### What you need to do
Wherever the string "centre" appears in the entries below, return the line that holds it.

:: The records ::

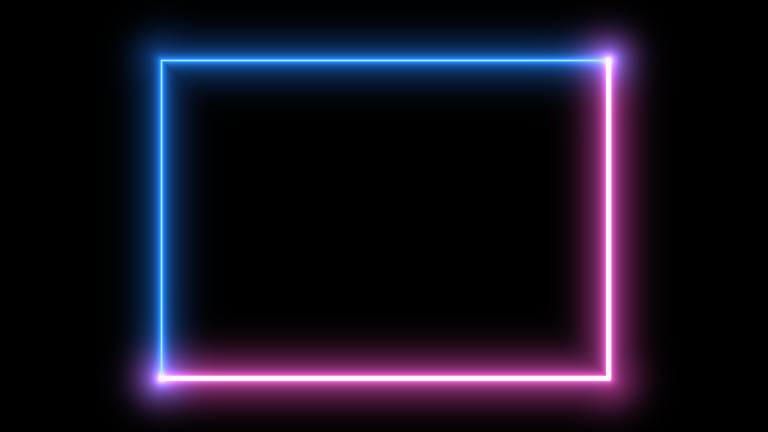
This background is drawn by a Shadertoy shader. Its source:

```glsl
// A neon rectangle on black: thin blue tube on the left and top,
// thick pink tube on the right and bottom. Each tube is a distance to
// two segments, shaded as a white core, a tight glow and a wide halo.

// Frame corners, in units of canvas height, relative to the centre
const vec2 FRAME_MIN = vec2(-0.515, -0.376);
const vec2 FRAME_MAX = vec2(0.520, 0.360);

const vec3 BLUE_CORE = vec3(0.68, 0.93, 1.00);
const vec3 BLUE_GLOW = vec3(0.12, 0.50, 0.88);
const vec3 BLUE_HALO = vec3(0.045, 0.17, 0.36);
const vec3 PINK_CORE = vec3(1.00, 0.97, 1.00);
const vec3 PINK_GLOW = vec3(0.92, 0.44, 0.86);
const vec3 PINK_HALO = vec3(0.44, 0.14, 0.36);

const float BLUE_RADIUS = 0.0020;
const float PINK_RADIUS = 0.0063;
const float GLOW_REACH = 0.0116;
const float BLUE_REACH = 0.065;
const float PINK_REACH = 0.070;
const float CORNER_BLEND = 0.045;

float segmentDistance(vec2 p, vec2 a, vec2 b) {
    vec2 ab = b - a;
    float t = clamp(dot(p - a, ab) / dot(ab, ab), 0.0, 1.0);
    return length(p - a - ab * t);
}

// Minimum with a rounded crease, so halos join softly at a corner
float smoothMin(float a, float b, float k) {
    float h = max(k - abs(a - b), 0.0) / k;
    return min(a, b) - 0.25 * k * h * h;
}

// Light around a tube made of two segments at distances d.x and d.y
vec3 tubeLight(vec2 d, vec3 glow, vec3 halo, float reach) {
    float nearest = min(d.x, d.y);
    float soft = max(smoothMin(d.x, d.y, CORNER_BLEND), 0.0) / reach;
    return glow * exp(-nearest / GLOW_REACH) + halo * exp(-soft * soft);
}

// Antialiased coverage of the bright centre of a tube
float coreMask(vec2 d, float radius, float pixel) {
    float edge = max(pixel, radius * 0.4);
    return 1.0 - smoothstep(radius - edge * 0.5, radius + edge * 0.5, min(d.x, d.y));
}

void mainImage(out vec4 fragColor, in vec2 fragCoord) {
    float pixel = 1.0 / iResolution.y;
    vec2 p = (fragCoord - 0.5 * iResolution.xy) * pixel;

    vec2 topLeft = vec2(FRAME_MIN.x, FRAME_MAX.y);
    vec2 bottomRight = vec2(FRAME_MAX.x, FRAME_MIN.y);
    vec2 blue = vec2(segmentDistance(p, FRAME_MIN, topLeft),
                     segmentDistance(p, topLeft, FRAME_MAX));
    vec2 pink = vec2(segmentDistance(p, FRAME_MAX, bottomRight),
                     segmentDistance(p, bottomRight, FRAME_MIN));

    // Halos add up, then the cores lie on top
    vec3 color = tubeLight(blue, BLUE_GLOW, BLUE_HALO, BLUE_REACH)
               + tubeLight(pink, PINK_GLOW, PINK_HALO, PINK_REACH);
    color = mix(color, BLUE_CORE, coreMask(blue, BLUE_RADIUS, pixel));
    color = mix(color, PINK_CORE, coreMask(pink, PINK_RADIUS, pixel));

    fragColor = vec4(clamp(color, 0.0, 1.0), 1.0);
}
```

:::

### Output of the task
// Frame corners, in units of canvas height, relative to the centre
// Antialiased coverage of the bright centre of a tube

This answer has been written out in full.